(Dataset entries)
= Beginning of Section =

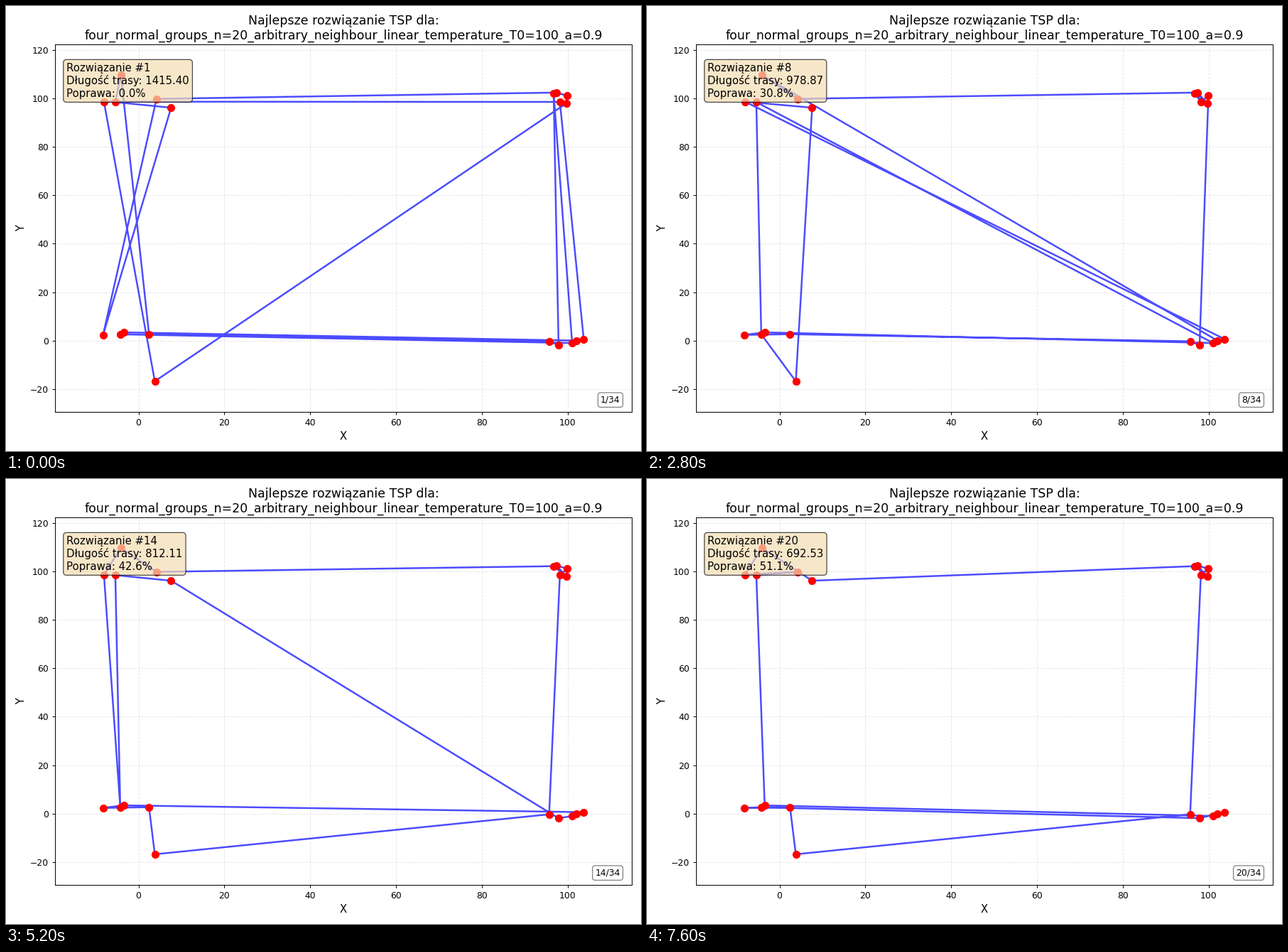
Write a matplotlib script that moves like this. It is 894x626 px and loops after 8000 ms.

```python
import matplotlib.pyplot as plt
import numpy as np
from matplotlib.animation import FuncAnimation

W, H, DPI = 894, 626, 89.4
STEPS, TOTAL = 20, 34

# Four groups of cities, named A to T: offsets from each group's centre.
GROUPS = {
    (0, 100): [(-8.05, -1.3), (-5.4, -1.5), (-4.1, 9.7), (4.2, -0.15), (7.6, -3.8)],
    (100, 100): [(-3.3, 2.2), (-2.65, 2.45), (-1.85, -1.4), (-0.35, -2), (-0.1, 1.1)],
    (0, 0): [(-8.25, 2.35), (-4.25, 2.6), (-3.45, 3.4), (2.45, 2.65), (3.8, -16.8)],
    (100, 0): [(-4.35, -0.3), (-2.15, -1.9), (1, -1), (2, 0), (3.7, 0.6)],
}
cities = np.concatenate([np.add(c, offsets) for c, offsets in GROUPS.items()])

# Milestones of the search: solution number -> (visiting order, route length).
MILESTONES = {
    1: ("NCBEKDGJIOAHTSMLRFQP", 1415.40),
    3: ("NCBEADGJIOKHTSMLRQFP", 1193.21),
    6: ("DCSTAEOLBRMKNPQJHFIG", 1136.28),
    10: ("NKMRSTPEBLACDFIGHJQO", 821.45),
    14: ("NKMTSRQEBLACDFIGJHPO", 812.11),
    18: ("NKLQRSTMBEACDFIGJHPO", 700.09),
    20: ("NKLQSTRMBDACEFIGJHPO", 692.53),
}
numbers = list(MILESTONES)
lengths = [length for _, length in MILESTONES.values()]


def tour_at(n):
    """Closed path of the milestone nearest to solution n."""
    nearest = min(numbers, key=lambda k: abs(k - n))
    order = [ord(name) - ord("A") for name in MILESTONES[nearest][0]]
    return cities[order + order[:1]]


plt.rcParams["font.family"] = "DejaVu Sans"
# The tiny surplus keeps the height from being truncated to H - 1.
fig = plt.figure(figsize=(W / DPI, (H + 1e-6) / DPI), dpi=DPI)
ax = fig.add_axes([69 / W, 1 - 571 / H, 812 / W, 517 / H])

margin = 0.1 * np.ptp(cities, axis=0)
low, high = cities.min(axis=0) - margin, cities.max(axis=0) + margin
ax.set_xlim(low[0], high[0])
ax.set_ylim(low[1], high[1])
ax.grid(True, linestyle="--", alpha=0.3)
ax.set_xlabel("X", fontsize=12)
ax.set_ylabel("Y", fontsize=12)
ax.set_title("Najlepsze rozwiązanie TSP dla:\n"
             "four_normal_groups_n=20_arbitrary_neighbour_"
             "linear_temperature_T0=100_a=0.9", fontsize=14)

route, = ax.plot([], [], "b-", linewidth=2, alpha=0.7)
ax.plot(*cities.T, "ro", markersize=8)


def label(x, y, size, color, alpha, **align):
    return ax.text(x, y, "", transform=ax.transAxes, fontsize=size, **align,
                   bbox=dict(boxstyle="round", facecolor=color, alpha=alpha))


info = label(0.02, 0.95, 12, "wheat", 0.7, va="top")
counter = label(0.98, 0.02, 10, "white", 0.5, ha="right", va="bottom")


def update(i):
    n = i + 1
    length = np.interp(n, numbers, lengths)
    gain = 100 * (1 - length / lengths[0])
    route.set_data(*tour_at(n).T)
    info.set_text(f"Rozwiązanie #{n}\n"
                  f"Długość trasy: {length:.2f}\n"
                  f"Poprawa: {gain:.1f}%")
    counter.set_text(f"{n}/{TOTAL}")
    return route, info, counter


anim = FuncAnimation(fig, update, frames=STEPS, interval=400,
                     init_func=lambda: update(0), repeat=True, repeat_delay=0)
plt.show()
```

= End of Section =

§ **ABOUT THIS TASK**
Your output must match the records word for word, apart from the images, which are left out.

§ **RESULT**
Write a matplotlib script that moves like this. It is 894x626 px and loops after 8000 ms.

```python
import matplotlib.pyplot as plt
import numpy as np
from matplotlib.animation import FuncAnimation

W, H, DPI = 894, 626, 89.4
STEPS, TOTAL = 20, 34

# Four groups of cities, named A to T: offsets from each group's centre.
GROUPS = {
    (0, 100): [(-8.05, -1.3), (-5.4, -1.5), (-4.1, 9.7), (4.2, -0.15), (7.6, -3.8)],
    (100, 100): [(-3.3, 2.2), (-2.65, 2.45), (-1.85, -1.4), (-0.35, -2), (-0.1, 1.1)],
    (0, 0): [(-8.25, 2.35), (-4.25, 2.6), (-3.45, 3.4), (2.45, 2.65), (3.8, -16.8)],
    (100, 0): [(-4.35, -0.3), (-2.15, -1.9), (1, -1), (2, 0), (3.7, 0.6)],
}
cities = np.concatenate([np.add(c, offsets) for c, offsets in GROUPS.items()])

# Milestones of the search: solution number -> (visiting order, route length).
MILESTONES = {
    1: ("NCBEKDGJIOAHTSMLRFQP", 1415.40),
    3: ("NCBEADGJIOKHTSMLRQFP", 1193.21),
    6: ("DCSTAEOLBRMKNPQJHFIG", 1136.28),
    10: ("NKMRSTPEBLACDFIGHJQO", 821.45),
    14: ("NKMTSRQEBLACDFIGJHPO", 812.11),
    18: ("NKLQRSTMBEACDFIGJHPO", 700.09),
    20: ("NKLQSTRMBDACEFIGJHPO", 692.53),
}
numbers = list(MILESTONES)
lengths = [length for _, length in MILESTONES.values()]


def tour_at(n):
    """Closed path of the milestone nearest to solution n."""
    nearest = min(numbers, key=lambda k: abs(k - n))
    order = [ord(name) - ord("A") for name in MILESTONES[nearest][0]]
    return cities[order + order[:1]]


plt.rcParams["font.family"] = "DejaVu Sans"
# The tiny surplus keeps the height from being truncated to H - 1.
fig = plt.figure(figsize=(W / DPI, (H + 1e-6) / DPI), dpi=DPI)
ax = fig.add_axes([69 / W, 1 - 571 / H, 812 / W, 517 / H])

margin = 0.1 * np.ptp(cities, axis=0)
low, high = cities.min(axis=0) - margin, cities.max(axis=0) + margin
ax.set_xlim(low[0], high[0])
ax.set_ylim(low[1], high[1])
ax.grid(True, linestyle="--", alpha=0.3)
ax.set_xlabel("X", fontsize=12)
ax.set_ylabel("Y", fontsize=12)
ax.set_title("Najlepsze rozwiązanie TSP dla:\n"
             "four_normal_groups_n=20_arbitrary_neighbour_"
             "linear_temperature_T0=100_a=0.9", fontsize=14)

route, = ax.plot([], [], "b-", linewidth=2, alpha=0.7)
ax.plot(*cities.T, "ro", markersize=8)


def label(x, y, size, color, alpha, **align):
    return ax.text(x, y, "", transform=ax.transAxes, fontsize=size, **align,
                   bbox=dict(boxstyle="round", facecolor=color, alpha=alpha))


info = label(0.02, 0.95, 12, "wheat", 0.7, va="top")
counter = label(0.98, 0.02, 10, "white", 0.5, ha="right", va="bottom")


def update(i):
    n = i + 1
    length = np.interp(n, numbers, lengths)
    gain = 100 * (1 - length / lengths[0])
    route.set_data(*tour_at(n).T)
    info.set_text(f"Rozwiązanie #{n}\n"
                  f"Długość trasy: {length:.2f}\n"
                  f"Poprawa: {gain:.1f}%")
    counter.set_text(f"{n}/{TOTAL}")
    return route, info, counter


anim = FuncAnimation(fig, update, frames=STEPS, interval=400,
                     init_func=lambda: update(0), repeat=True, repeat_delay=0)
plt.show()
```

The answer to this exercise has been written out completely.